Rom is a lottery runner. He gives people lucky numbers that they in turn use to bet their debts away on, and in return, he receives part of the winnings. When Rom earns enough, he will set out and find his family, who he lost after they were evicted from their home. Phuc’s his enemy, competing against him every chance he gets, even beating him physically to gain the upper hand and earn people’s respect. So is the plot of ROM, the debut feature by Vietnamese director Huy Tran Thanh that premiered last year at Busan International Film Festival, and won the New Currents award for Best Film. Tran Thanh is a refreshingly new voice in the lesser-known Vietnamese film circuit, and with his debut comes an audacious and exhilarating movie.
With much of the action takes place within a crowded living complex, with many scenes featuring tight shots of claustrophobic alleyways and overrun markets. The film itself benefits hugely from this densely populated microcosm- far away from the streets of suburban Vietnam- as the residents of the apartments appear to live by their own rules. Countless chase scenes incorporate the actors’ athletic abilities as they leap from balcony to balcony, as each lead attempts to stop the other from stealing their customers. Some of these scenes really do need to be seen to be believed, as the actors balance themselves precariously on rooftops with such ease, it’s enough to induce vertigo in even the most foolhardy of audience members. In terms of the cinematography, the tight quarters constitute a need for a more active camera, one that joins the action and doesn’t let the audience just sit back and watch it from afar. The fight scenes are intentionally clumsy, and it’s obvious that Rom and Phuc have no training in street fighting, and instead resort to flailing their limbs at each other erratically in the hopes of landing a punch- often to much comedic effect.

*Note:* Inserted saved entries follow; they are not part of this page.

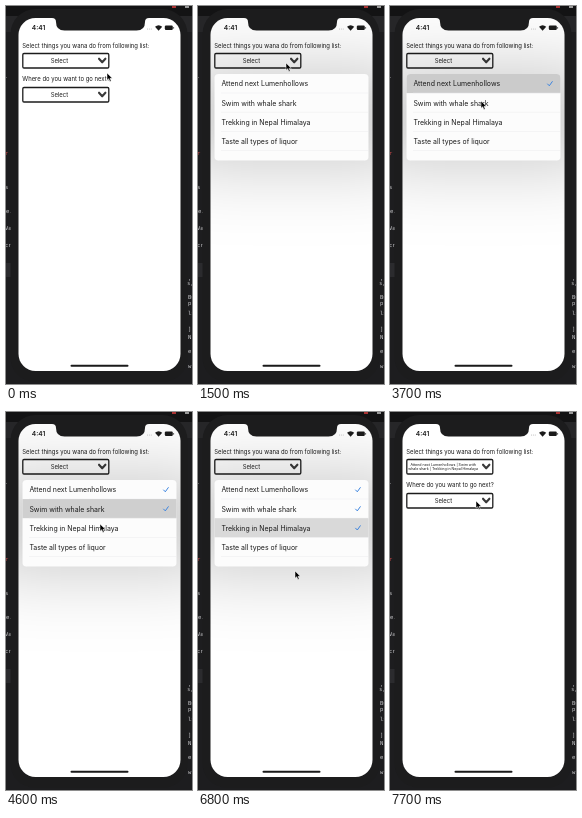
An HTML page for the animation above (8000 ms loop, 186 px wide and 378 px high).

```html
<!DOCTYPE html>
<html lang="en">
<head>
<meta charset="utf-8">
<title>Multi-select dropdown</title>
<style>
html, body { margin: 0; height: 100%; overflow: hidden; background: #18181a; }
svg { display: block; width: 100vw; height: 100vh; font: 5.95px Inter, Roboto, sans-serif; fill: #1a1a1a; }
.mid { text-anchor: middle; }
.row { font-size: 6.95px; }
.code { font: 5.5px "DejaVu Sans Mono", monospace; }
.line { fill: none; stroke-linecap: round; stroke-linejoin: round; }
</style>
</head>
<body>
<svg viewBox="0 0 186 378" preserveAspectRatio="none">
  <defs>
    <clipPath id="screen"><rect x="12.5" y="12" width="162" height="353" rx="17"/></clipPath>
    <clipPath id="panelClip"><rect x="16.5" y="68" width="154" height="86.5" rx="4"/></clipPath>
    <filter id="blur" filterUnits="userSpaceOnUse" x="-180" y="-100" width="550" height="420" color-interpolation-filters="sRGB">
      <feGaussianBlur stdDeviation="40"/>
    </filter>
    <g id="field">
      <rect x="16.8" y="47.5" width="86" height="14.5" rx="1.2" fill="none" stroke="#1c1c1c" stroke-width="1.3"/>
      <path class="line" d="M93 52.7l3.2 3.6 3.2-3.6" stroke="#3a3a3a" stroke-width="2.1"/>
    </g>
  </defs>

  <rect width="186" height="378" fill="#1d1d1f"/>
  <rect width="186" height="10" fill="#131314"/>
  <rect y="10" width="186" height="16" fill="#262628"/>
  <rect y="257" width="8" height="14" fill="#2b2b2e"/>
  <rect x="166" width="4" height="2" fill="#a33"/>
  <rect x="179" width="4" height="2" fill="#999"/>
  <g id="scraps" class="code"></g>

  <rect x="4.5" y="3" width="177" height="373" rx="25" fill="#1c1c1d"/>
  <g clip-path="url(#screen)">
    <rect x="12" y="12" width="163" height="354" fill="#fff"/>
    <text x="16.3" y="41.5">Select things you wana do from following list:</text>
    <use href="#field"/>
    <text id="empty" class="mid" x="53.4" y="57">Select</text>
    <g id="chosen" class="mid" font-size="3.6">
      <text x="53.2" y="53.6">Attend next Lumenhollows | Swim with</text>
      <text x="53.2" y="58.4">whale shark | Trekking in Nepal Himalaya</text>
    </g>
    <g id="second">
      <text x="16.3" y="75.4">Where do you want to go next?</text>
      <use href="#field" y="34"/>
      <text class="mid" x="53.4" y="91">Select</text>
    </g>
    <g id="panel">
      <rect x="-30" y="68" width="247" height="86.5" filter="url(#blur)" fill="#000" fill-opacity=".24"/>
      <g id="rows" clip-path="url(#panelClip)">
        <rect x="16" y="68" width="156" height="87" fill="#fcfcfc"/>
      </g>
    </g>
    <text x="25.8" y="24.4" font-size="6.6" font-weight="600">4:41</text>
    <g fill="#bbb">
      <circle cx="141.5" cy="23" r=".6"/><circle cx="143.4" cy="23" r=".6"/><circle cx="145.3" cy="23" r=".6"/>
    </g>
    <path d="M149 20.7q3.6-3 7.2 0l-3.6 4z"/>
    <rect x="158.8" y="19.6" width="8" height="4.4" rx="1.2"/>
    <rect x="167.3" y="20.9" width=".8" height="1.8" rx=".4"/>
    <rect x="64.5" y="358.8" width="58" height="2" rx="1"/>
  </g>
  <path d="M46 11V12q4 0 4 4 0 8.5 8.5 8.5h72q8.5 0 8.5-8.5 0-4 4-4V11z" fill="#1c1c1d"/>
  <path id="cursor" d="M0 0V7.2L1.7 5.7 2.9 8.5 4.2 7.9 3 5.3H5.3z" fill="#000" stroke="#fff" stroke-width=".5"/>
</svg>
<script>
const LOOP = 8000;
const $ = id => document.getElementById(id);

function add(parent, tag, attrs, text = "") {
  const el = document.createElementNS("http://www.w3.org/2000/svg", tag);
  for (const k in attrs) el.setAttribute(k, attrs[k]);
  el.textContent = text;
  return parent.appendChild(el);
}

// Editor text peeking out beside the phone: [x, baseline, text]
const scraps = [
  [-2, 72, "i"], [-1, 149, "r"], [-1, 183, "s"], [0, 207, "e."], [-1, 224, "Va"], [-1, 241, "cr"],
  [182, 274, ","], [181, 279, "s,"], [182, 293, "Bu"], [182, 299, "p"], [182, 309, "ls"],
  [182, 325, "]"], [182, 333, "N"], [182, 347, "e"], [182, 362, "w"]
];
for (const [x, y, s] of scraps) add($("scraps"), "text", { x, y, fill: s === "r" ? "#b44" : "#c9c9cc" }, s);

const items = [
  { label: "Attend next Lumenhollows", press: 2700, check: 2800, until: 3900, tint: "#cbcbcb" },
  { label: "Swim with whale shark", press: 3900, check: 4000, until: 5800, tint: "#cfcfcf" },
  { label: "Trekking in Nepal Himalaya", press: 5800, check: 5800, until: LOOP, tint: "#d9d9d9" },
  { label: "Taste all types of liquor", press: LOOP, check: LOOP, until: LOOP, tint: "#d9d9d9" }
];
items.forEach((item, i) => {
  const y = 68 + 19.1 * i, rows = $("rows");
  item.back = add(rows, "rect", { x: 16, y, width: 156, height: 19.1, fill: item.tint });
  add(rows, "rect", { x: 23, y: y + 18.8, width: 148, height: .4, fill: "#e6e6e8" });
  add(rows, "text", { x: 23.4, y: y + 12.4, class: "row" }, item.label);
  item.tick = add(rows, "path", {
    d: `M157.6 ${y + 10}l1.7 1.8 3-4.2`, class: "line", stroke: "#3d85e0", "stroke-width": 1
  });
});

// Cursor tip: [time, x, y]
const path = [
  [0, 101, 67], [100, 100, 66], [900, 88.5, 57.5], [1000, 88, 57], [2000, 88, 57], [2300, 90, 74],
  [2700, 90, 74], [3200, 89, 87], [3500, 89, 87], [3700, 91, 95], [3900, 91, 95],
  [4600, 94, 112], [4900, 94, 112], [5200, 93, 122], [5500, 92, 117], [5900, 92, 117],
  [6200, 97, 159], [6800, 97, 159], [7600, 87, 90], [7700, 86, 89], [LOOP, 86, 89]
];

function tip(t) {
  const i = path.findIndex(p => p[0] > t);
  const a = path[i - 1], b = path[i];
  const k = (t - a[0]) / (b[0] - a[0]), e = k * k * (3 - 2 * k);
  return [a[1] + (b[1] - a[1]) * e, a[2] + (b[2] - a[2]) * e];
}

function panelOpacity(t) {
  if (t < 1300) return 0;
  if (t < 1500) return .6;
  return Math.max(0, Math.min(1, (7100 - t) / 250));
}

const show = (el, on) => el.setAttribute("visibility", on ? "visible" : "hidden");

function draw(t) {
  const open = panelOpacity(t);
  $("panel").setAttribute("opacity", open);
  $("second").setAttribute("opacity", 1 - open);
  for (const item of items) {
    show(item.back, t >= item.press && t < item.until);
    show(item.tick, t >= item.check);
  }
  show($("empty"), t < 6900);
  show($("chosen"), t >= 6900);
  $("cursor").setAttribute("transform", `translate(${tip(t)})`);
}

const start = performance.now();
function frame() {
  draw((performance.now() - start) % LOOP);
  requestAnimationFrame(frame);
}
frame();
</script>
</body>
</html>
```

Within the film, there runs a common theme of spirituality and superstition. Each character displays some form of belief. Rom is afraid of ghosts, whilst a man that regularly uses Rom’s services attempts to contact the spirit of his deceased wife and child. The film constructs an element of hope in these short scenes, as the characters bring the action to a halt and let themselves reflect on life. It’s in these moments that Tran Thanh truly displays his skills as an up and coming auteur, allowing the quick scenes to slow down and have the actors exhibit their abilities. ROM does have its moments of inconsistency, with some obstacles being set up just to slow down the protagonist, and add some time to the already short 75 minutes run time of the film. Yet, Huy Tran Thanh shows such a clear understanding of the spaces that the characters inhabit, and the hostilities that arise when two opposing characters clash- it can be forgiven for thinking that this film may be more than an intoxicatingly adventurous film, and one that exudes palpable energy that is impossible to shake.